* Required action *
Print each entry below precisely as it reads.

[Opening Provided data section]

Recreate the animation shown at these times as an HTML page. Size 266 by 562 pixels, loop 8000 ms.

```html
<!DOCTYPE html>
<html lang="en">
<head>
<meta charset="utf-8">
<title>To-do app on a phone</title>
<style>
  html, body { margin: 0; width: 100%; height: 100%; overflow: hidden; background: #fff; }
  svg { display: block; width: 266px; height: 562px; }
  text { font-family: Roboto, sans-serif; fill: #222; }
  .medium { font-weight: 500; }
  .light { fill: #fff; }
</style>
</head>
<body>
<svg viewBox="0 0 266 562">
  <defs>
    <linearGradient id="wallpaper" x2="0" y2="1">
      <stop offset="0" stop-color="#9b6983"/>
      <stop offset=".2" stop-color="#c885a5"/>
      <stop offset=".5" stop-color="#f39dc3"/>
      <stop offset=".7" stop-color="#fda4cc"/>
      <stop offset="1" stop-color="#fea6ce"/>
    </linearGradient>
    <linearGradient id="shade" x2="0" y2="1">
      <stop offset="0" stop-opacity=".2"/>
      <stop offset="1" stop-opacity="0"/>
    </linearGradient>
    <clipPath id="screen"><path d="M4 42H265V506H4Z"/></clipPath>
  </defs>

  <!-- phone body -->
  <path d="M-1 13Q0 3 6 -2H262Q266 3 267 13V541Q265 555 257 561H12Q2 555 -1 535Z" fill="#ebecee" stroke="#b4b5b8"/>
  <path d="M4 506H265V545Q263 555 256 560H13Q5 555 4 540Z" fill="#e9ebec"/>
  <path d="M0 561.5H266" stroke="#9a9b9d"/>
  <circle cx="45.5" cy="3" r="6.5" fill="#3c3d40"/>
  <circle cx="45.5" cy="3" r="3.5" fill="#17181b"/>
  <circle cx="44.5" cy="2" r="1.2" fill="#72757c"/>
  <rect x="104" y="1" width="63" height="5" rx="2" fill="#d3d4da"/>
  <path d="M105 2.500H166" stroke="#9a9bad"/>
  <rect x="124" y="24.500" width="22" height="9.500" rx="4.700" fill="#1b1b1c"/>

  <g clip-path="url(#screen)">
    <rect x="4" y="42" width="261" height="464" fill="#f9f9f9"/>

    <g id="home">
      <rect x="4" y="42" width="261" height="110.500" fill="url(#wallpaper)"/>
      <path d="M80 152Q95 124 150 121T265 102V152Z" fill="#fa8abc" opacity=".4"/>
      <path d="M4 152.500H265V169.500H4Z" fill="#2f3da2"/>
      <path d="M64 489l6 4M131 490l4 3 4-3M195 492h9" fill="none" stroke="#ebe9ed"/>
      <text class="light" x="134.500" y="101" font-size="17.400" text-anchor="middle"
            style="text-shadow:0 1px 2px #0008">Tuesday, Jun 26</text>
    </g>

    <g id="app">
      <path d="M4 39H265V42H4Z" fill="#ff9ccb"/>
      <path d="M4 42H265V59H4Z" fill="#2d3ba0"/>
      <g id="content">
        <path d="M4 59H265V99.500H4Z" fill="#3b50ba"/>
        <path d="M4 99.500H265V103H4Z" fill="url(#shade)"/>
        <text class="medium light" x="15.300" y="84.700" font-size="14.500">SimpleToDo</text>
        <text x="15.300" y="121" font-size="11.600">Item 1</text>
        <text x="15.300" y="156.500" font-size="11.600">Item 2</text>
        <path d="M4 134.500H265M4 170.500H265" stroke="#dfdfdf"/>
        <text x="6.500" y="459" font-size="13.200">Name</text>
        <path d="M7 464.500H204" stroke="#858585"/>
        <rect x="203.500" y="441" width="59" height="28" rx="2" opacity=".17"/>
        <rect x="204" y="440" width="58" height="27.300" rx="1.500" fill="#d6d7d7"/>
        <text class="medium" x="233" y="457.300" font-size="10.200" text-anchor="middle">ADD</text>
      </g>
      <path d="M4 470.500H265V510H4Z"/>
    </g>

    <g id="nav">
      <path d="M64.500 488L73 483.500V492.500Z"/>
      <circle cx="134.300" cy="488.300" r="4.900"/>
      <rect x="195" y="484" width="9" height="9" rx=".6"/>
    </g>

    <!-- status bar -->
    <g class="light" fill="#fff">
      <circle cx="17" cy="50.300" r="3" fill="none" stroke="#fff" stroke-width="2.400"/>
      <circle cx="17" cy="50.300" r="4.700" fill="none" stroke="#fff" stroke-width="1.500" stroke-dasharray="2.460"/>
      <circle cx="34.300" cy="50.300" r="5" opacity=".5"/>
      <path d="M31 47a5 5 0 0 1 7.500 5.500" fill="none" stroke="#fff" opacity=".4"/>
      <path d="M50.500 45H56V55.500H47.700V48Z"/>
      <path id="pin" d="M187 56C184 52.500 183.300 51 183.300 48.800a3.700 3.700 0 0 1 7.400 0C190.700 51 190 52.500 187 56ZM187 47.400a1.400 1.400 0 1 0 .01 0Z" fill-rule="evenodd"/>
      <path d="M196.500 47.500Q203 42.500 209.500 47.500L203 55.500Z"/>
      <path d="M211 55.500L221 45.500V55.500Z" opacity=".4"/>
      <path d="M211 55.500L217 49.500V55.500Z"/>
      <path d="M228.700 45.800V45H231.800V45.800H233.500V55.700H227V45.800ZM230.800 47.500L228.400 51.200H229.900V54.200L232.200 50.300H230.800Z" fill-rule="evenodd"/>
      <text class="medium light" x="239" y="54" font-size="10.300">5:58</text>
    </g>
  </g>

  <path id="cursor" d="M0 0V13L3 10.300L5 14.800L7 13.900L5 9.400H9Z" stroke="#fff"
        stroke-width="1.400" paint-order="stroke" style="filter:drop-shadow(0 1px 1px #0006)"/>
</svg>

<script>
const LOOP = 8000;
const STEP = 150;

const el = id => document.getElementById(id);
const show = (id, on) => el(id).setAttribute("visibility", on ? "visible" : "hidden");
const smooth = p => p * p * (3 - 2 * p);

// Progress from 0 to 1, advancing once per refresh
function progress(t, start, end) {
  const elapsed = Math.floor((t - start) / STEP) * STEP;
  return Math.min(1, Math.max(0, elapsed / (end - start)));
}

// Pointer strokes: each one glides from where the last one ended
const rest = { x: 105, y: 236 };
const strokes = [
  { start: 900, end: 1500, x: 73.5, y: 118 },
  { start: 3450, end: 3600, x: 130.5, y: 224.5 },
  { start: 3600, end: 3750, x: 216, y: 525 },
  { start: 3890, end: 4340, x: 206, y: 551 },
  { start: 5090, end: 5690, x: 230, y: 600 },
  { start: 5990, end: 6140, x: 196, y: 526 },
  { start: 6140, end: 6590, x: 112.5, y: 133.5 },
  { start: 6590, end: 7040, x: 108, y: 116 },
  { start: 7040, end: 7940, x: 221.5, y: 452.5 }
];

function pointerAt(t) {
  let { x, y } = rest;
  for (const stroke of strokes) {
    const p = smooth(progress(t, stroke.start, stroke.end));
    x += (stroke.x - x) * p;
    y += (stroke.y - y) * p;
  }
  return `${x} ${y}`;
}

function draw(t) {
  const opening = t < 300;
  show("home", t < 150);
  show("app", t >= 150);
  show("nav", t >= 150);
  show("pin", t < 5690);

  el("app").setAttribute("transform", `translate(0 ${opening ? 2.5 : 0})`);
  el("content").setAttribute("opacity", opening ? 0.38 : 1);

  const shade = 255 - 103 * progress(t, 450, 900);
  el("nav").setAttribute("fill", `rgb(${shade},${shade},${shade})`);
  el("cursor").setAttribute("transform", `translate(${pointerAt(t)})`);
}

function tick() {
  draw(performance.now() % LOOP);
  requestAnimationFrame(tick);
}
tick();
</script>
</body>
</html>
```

[Closing Provided data section]

* Exercise solution *
Recreate the animation shown at these times as an HTML page. Size 266 by 562 pixels, loop 8000 ms.

```html
<!DOCTYPE html>
<html lang="en">
<head>
<meta charset="utf-8">
<title>To-do app on a phone</title>
<style>
  html, body { margin: 0; width: 100%; height: 100%; overflow: hidden; background: #fff; }
  svg { display: block; width: 266px; height: 562px; }
  text { font-family: Roboto, sans-serif; fill: #222; }
  .medium { font-weight: 500; }
  .light { fill: #fff; }
</style>
</head>
<body>
<svg viewBox="0 0 266 562">
  <defs>
    <linearGradient id="wallpaper" x2="0" y2="1">
      <stop offset="0" stop-color="#9b6983"/>
      <stop offset=".2" stop-color="#c885a5"/>
      <stop offset=".5" stop-color="#f39dc3"/>
      <stop offset=".7" stop-color="#fda4cc"/>
      <stop offset="1" stop-color="#fea6ce"/>
    </linearGradient>
    <linearGradient id="shade" x2="0" y2="1">
      <stop offset="0" stop-opacity=".2"/>
      <stop offset="1" stop-opacity="0"/>
    </linearGradient>
    <clipPath id="screen"><path d="M4 42H265V506H4Z"/></clipPath>
  </defs>

  <!-- phone body -->
  <path d="M-1 13Q0 3 6 -2H262Q266 3 267 13V541Q265 555 257 561H12Q2 555 -1 535Z" fill="#ebecee" stroke="#b4b5b8"/>
  <path d="M4 506H265V545Q263 555 256 560H13Q5 555 4 540Z" fill="#e9ebec"/>
  <path d="M0 561.5H266" stroke="#9a9b9d"/>
  <circle cx="45.5" cy="3" r="6.5" fill="#3c3d40"/>
  <circle cx="45.5" cy="3" r="3.5" fill="#17181b"/>
  <circle cx="44.5" cy="2" r="1.2" fill="#72757c"/>
  <rect x="104" y="1" width="63" height="5" rx="2" fill="#d3d4da"/>
  <path d="M105 2.500H166" stroke="#9a9bad"/>
  <rect x="124" y="24.500" width="22" height="9.500" rx="4.700" fill="#1b1b1c"/>

  <g clip-path="url(#screen)">
    <rect x="4" y="42" width="261" height="464" fill="#f9f9f9"/>

    <g id="home">
      <rect x="4" y="42" width="261" height="110.500" fill="url(#wallpaper)"/>
      <path d="M80 152Q95 124 150 121T265 102V152Z" fill="#fa8abc" opacity=".4"/>
      <path d="M4 152.500H265V169.500H4Z" fill="#2f3da2"/>
      <path d="M64 489l6 4M131 490l4 3 4-3M195 492h9" fill="none" stroke="#ebe9ed"/>
      <text class="light" x="134.500" y="101" font-size="17.400" text-anchor="middle"
            style="text-shadow:0 1px 2px #0008">Tuesday, Jun 26</text>
    </g>

    <g id="app">
      <path d="M4 39H265V42H4Z" fill="#ff9ccb"/>
      <path d="M4 42H265V59H4Z" fill="#2d3ba0"/>
      <g id="content">
        <path d="M4 59H265V99.500H4Z" fill="#3b50ba"/>
        <path d="M4 99.500H265V103H4Z" fill="url(#shade)"/>
        <text class="medium light" x="15.300" y="84.700" font-size="14.500">SimpleToDo</text>
        <text x="15.300" y="121" font-size="11.600">Item 1</text>
        <text x="15.300" y="156.500" font-size="11.600">Item 2</text>
        <path d="M4 134.500H265M4 170.500H265" stroke="#dfdfdf"/>
        <text x="6.500" y="459" font-size="13.200">Name</text>
        <path d="M7 464.500H204" stroke="#858585"/>
        <rect x="203.500" y="441" width="59" height="28" rx="2" opacity=".17"/>
        <rect x="204" y="440" width="58" height="27.300" rx="1.500" fill="#d6d7d7"/>
        <text class="medium" x="233" y="457.300" font-size="10.200" text-anchor="middle">ADD</text>
      </g>
      <path d="M4 470.500H265V510H4Z"/>
    </g>

    <g id="nav">
      <path d="M64.500 488L73 483.500V492.500Z"/>
      <circle cx="134.300" cy="488.300" r="4.900"/>
      <rect x="195" y="484" width="9" height="9" rx=".6"/>
    </g>

    <!-- status bar -->
    <g class="light" fill="#fff">
      <circle cx="17" cy="50.300" r="3" fill="none" stroke="#fff" stroke-width="2.400"/>
      <circle cx="17" cy="50.300" r="4.700" fill="none" stroke="#fff" stroke-width="1.500" stroke-dasharray="2.460"/>
      <circle cx="34.300" cy="50.300" r="5" opacity=".5"/>
      <path d="M31 47a5 5 0 0 1 7.500 5.500" fill="none" stroke="#fff" opacity=".4"/>
      <path d="M50.500 45H56V55.500H47.700V48Z"/>
      <path id="pin" d="M187 56C184 52.500 183.300 51 183.300 48.800a3.700 3.700 0 0 1 7.400 0C190.700 51 190 52.500 187 56ZM187 47.400a1.400 1.400 0 1 0 .01 0Z" fill-rule="evenodd"/>
      <path d="M196.500 47.500Q203 42.500 209.500 47.500L203 55.500Z"/>
      <path d="M211 55.500L221 45.500V55.500Z" opacity=".4"/>
      <path d="M211 55.500L217 49.500V55.500Z"/>
      <path d="M228.700 45.800V45H231.800V45.800H233.500V55.700H227V45.800ZM230.800 47.500L228.400 51.200H229.900V54.200L232.200 50.300H230.800Z" fill-rule="evenodd"/>
      <text class="medium light" x="239" y="54" font-size="10.300">5:58</text>
    </g>
  </g>

  <path id="cursor" d="M0 0V13L3 10.300L5 14.800L7 13.900L5 9.400H9Z" stroke="#fff"
        stroke-width="1.400" paint-order="stroke" style="filter:drop-shadow(0 1px 1px #0006)"/>
</svg>

<script>
const LOOP = 8000;
const STEP = 150;

const el = id => document.getElementById(id);
const show = (id, on) => el(id).setAttribute("visibility", on ? "visible" : "hidden");
const smooth = p => p * p * (3 - 2 * p);

// Progress from 0 to 1, advancing once per refresh
function progress(t, start, end) {
  const elapsed = Math.floor((t - start) / STEP) * STEP;
  return Math.min(1, Math.max(0, elapsed / (end - start)));
}

// Pointer strokes: each one glides from where the last one ended
const rest = { x: 105, y: 236 };
const strokes = [
  { start: 900, end: 1500, x: 73.5, y: 118 },
  { start: 3450, end: 3600, x: 130.5, y: 224.5 },
  { start: 3600, end: 3750, x: 216, y: 525 },
  { start: 3890, end: 4340, x: 206, y: 551 },
  { start: 5090, end: 5690, x: 230, y: 600 },
  { start: 5990, end: 6140, x: 196, y: 526 },
  { start: 6140, end: 6590, x: 112.5, y: 133.5 },
  { start: 6590, end: 7040, x: 108, y: 116 },
  { start: 7040, end: 7940, x: 221.5, y: 452.5 }
];

function pointerAt(t) {
  let { x, y } = rest;
  for (const stroke of strokes) {
    const p = smooth(progress(t, stroke.start, stroke.end));
    x += (stroke.x - x) * p;
    y += (stroke.y - y) * p;
  }
  return `${x} ${y}`;
}

function draw(t) {
  const opening = t < 300;
  show("home", t < 150);
  show("app", t >= 150);
  show("nav", t >= 150);
  show("pin", t < 5690);

  el("app").setAttribute("transform", `translate(0 ${opening ? 2.5 : 0})`);
  el("content").setAttribute("opacity", opening ? 0.38 : 1);

  const shade = 255 - 103 * progress(t, 450, 900);
  el("nav").setAttribute("fill", `rgb(${shade},${shade},${shade})`);
  el("cursor").setAttribute("transform", `translate(${pointerAt(t)})`);
}

function tick() {
  draw(performance.now() % LOOP);
  requestAnimationFrame(tick);
}
tick();
</script>
</body>
</html>
```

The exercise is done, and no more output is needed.